To engage an audience, it’s important that creators help them to relate to the characters in a narrative (fictional or non-fictional) and to generate some sort of emotional attachment.

The world of ‘Casanova in Paris’ is over two and half centuries in the past, a radically different place to the one we inhabit today, but nonetheless there are shared emotions and concerns that a modern audience will recognise.  There is the social awkwardness of Stefano, the loneliness of Giuseppe, a young boy separated from his family, Gabrielle’s frustrations with the restrictions and oppressiveness of social attitudes, Casanova’s troubled relationship with his mother, the fears of Paris Duverney whose life’s work is being destroyed before his eyes, Bechard’s attempts to rationalise his cruelty and evil and to atone for his behaviour, the injustice of Monsieur Comtois’ kidnap, torture and murder.  A fundamental aspect of all human society, of course, is the family and it’s a feature we have drawn on quite a lot throughout the novel to generate a connection with the audience.  Casanova, Stefano, Marie and Giuseppe are, in reality, a family.  For ‘Paul’, Guillaime and Paris Duverney the aspect of family is central to their lives. Even with a minor character such as Monsieur Comtois we have his family worrying over his disappearance.

It doesn’t matter how removed the world of that narrative is from the actual world of the audience, whether it be on Mars, at some point in the distant past or a colony of insects inhabiting a tree stump, where there are characters there will be the possibility of drawing upon common human experience to connect the reader to them.

 

 ‘The Prologue’, and chapters 1 to 8 of ‘Casanova in Paris: The Shadows of the King’ are now freely available here.
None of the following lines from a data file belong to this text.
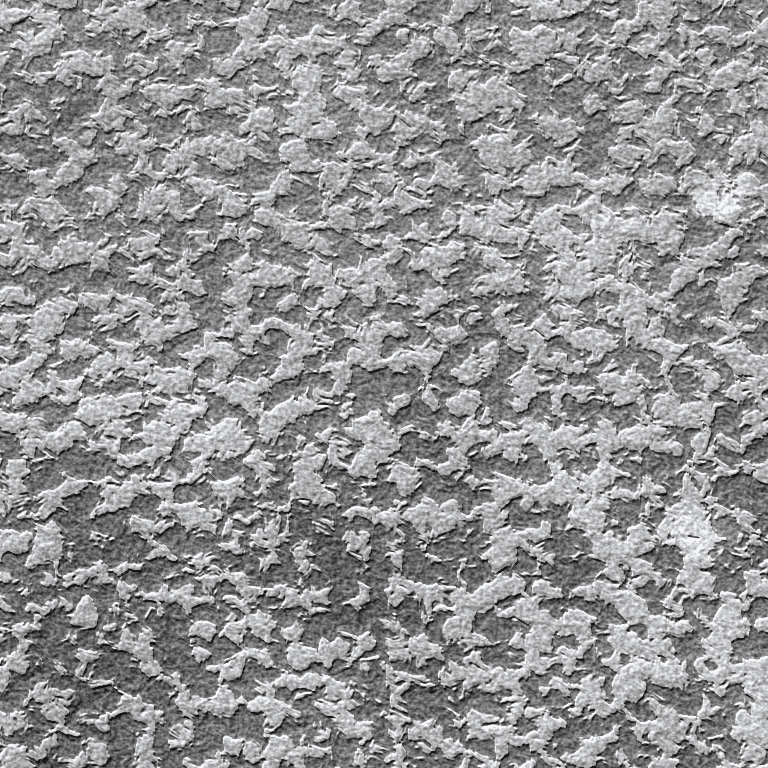
Give the GLSL for this texture, as a three.js fragment shader.

```glsl
// Rough grey stone: pale flaky plates over dark pitted rock, with veins and chalky spots.
varying vec2 vUv;

#define FLAKE_SCALE 27.0
#define FLAKE_EDGE 0.14
#define GRAIN_SCALE 185.0
#define GRAIN_AMOUNT 0.25
#define RELIEF_AMOUNT 0.55
#define STEP_HEIGHT 0.32
#define LIGHT_STEP vec2(-0.0012, 0.0028)
#define MEAN_TONE 0.575
#define DARK_TINT vec3(1.015, 1.0, 0.995)
#define PALE_TINT vec3(0.995, 1.0, 1.01)

vec2 hashGradient(vec2 cell) {
  vec3 q = fract(cell.xyx * vec3(0.1031, 0.1030, 0.0973));
  q += dot(q, q.yzx + 33.33);
  float angle = 6.2832 * fract((q.x + q.y) * q.z);
  return vec2(cos(angle), sin(angle));
}

float gradientNoise(vec2 p) {
  vec2 i = floor(p), f = fract(p);
  vec2 u = f * f * f * (f * (f * 6.0 - 15.0) + 10.0);
  vec2 e = vec2(1.0, 0.0);
  float low = mix(dot(hashGradient(i), f),
                  dot(hashGradient(i + e.xy), f - e.xy), u.x);
  float high = mix(dot(hashGradient(i + e.yx), f - e.yx),
                   dot(hashGradient(i + e.xx), f - e.xx), u.x);
  return mix(low, high, u.y);
}

float fbm(vec2 p) {
  float sum = 0.0, weight = 1.0;
  for (int i = 0; i < 4; i++) {
    sum += weight * gradientNoise(p);
    p = mat2(1.6, 1.2, -1.2, 1.6) * p + 17.3;
    weight *= 0.6;
  }
  return sum;
}

float segmentDistance(vec2 p, vec2 a, vec2 b) {
  vec2 ab = b - a;
  return length(p - a - ab * clamp(dot(p - a, ab) / dot(ab, ab), 0.0, 1.0));
}

// Thin mineral veins, wandering slightly off a straight line
float veins(vec2 p) {
  p += 0.012 * vec2(gradientNoise(p * 16.0), gradientNoise(p * 16.0 + 40.0));
  float steep = segmentDistance(p, vec2(0.69, 0.45), vec2(0.85, 0.18));
  float shallow = segmentDistance(p, vec2(0.50, 0.25), vec2(0.87, 0.14));
  return smoothstep(0.012, 0.002, steep) + 0.6 * smoothstep(0.016, 0.002, shallow);
}

// Soft-edged chalky spot with a ragged outline
float chalkSpot(vec2 p, vec2 centre, vec2 radius) {
  float ragged = 0.45 * fbm(p * 30.0);
  return smoothstep(1.25, 0.45, length((p - centre) / radius) + ragged);
}

// x: surface height, y: cover of pale plates
vec2 stoneSurface(vec2 p, float bias) {
  vec2 warp = vec2(gradientNoise(p * 38.0), gradientNoise(p * 38.0 + 71.0));
  vec2 q = p * vec2(0.88, 1.08) + 0.012 * warp;
  float height = fbm(q * FLAKE_SCALE);
  float plate = smoothstep(-0.5 * FLAKE_EDGE, 0.5 * FLAKE_EDGE, height + bias);
  return vec2(height + STEP_HEIGHT * plate, plate);
}

void main() {
  vec2 p = vUv;

  // Broad weathering: smoother and paler towards the top
  float weather = fbm(p * 3.2 + 5.0);
  float upper = smoothstep(0.2, 0.85, p.y);
  float spots = chalkSpot(p, vec2(0.94, 0.74), vec2(0.045, 0.035))
              + 0.7 * chalkSpot(p, vec2(0.91, 0.31), vec2(0.055, 0.038));
  float bias = 0.22 * weather + 0.03 * upper - 0.04 + 0.45 * veins(p) + 0.4 * spots;

  // Relief: lit upper faces, shadows below raised edges
  vec2 here = stoneSurface(p, bias);
  vec2 towardLight = stoneSurface(p + LIGHT_STEP, bias);
  float relief = here.x - towardLight.x;

  // Crystalline grain, slightly stretched sideways
  vec2 grainPoint = p * vec2(0.85, 1.1) * GRAIN_SCALE;
  float grain = gradientNoise(grainPoint)
              + 0.7 * gradientNoise(grainPoint.yx * 1.83 + 9.0);

  float tone = MEAN_TONE + 0.09 * weather + 0.03 * (upper - 0.5);
  tone += mix(0.28, 0.17, upper) * (here.y - 0.48);
  tone += RELIEF_AMOUNT * relief + GRAIN_AMOUNT * grain + 0.2 * spots;
  tone = clamp(tone, 0.08, 0.97);

  gl_FragColor = vec4(tone * mix(DARK_TINT, PALE_TINT, smoothstep(0.2, 0.7, tone)), 1.0);
}
```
6 long form articles on Casanova’s life and times are freely available here.

 

#characterisation #character #empathy #comtois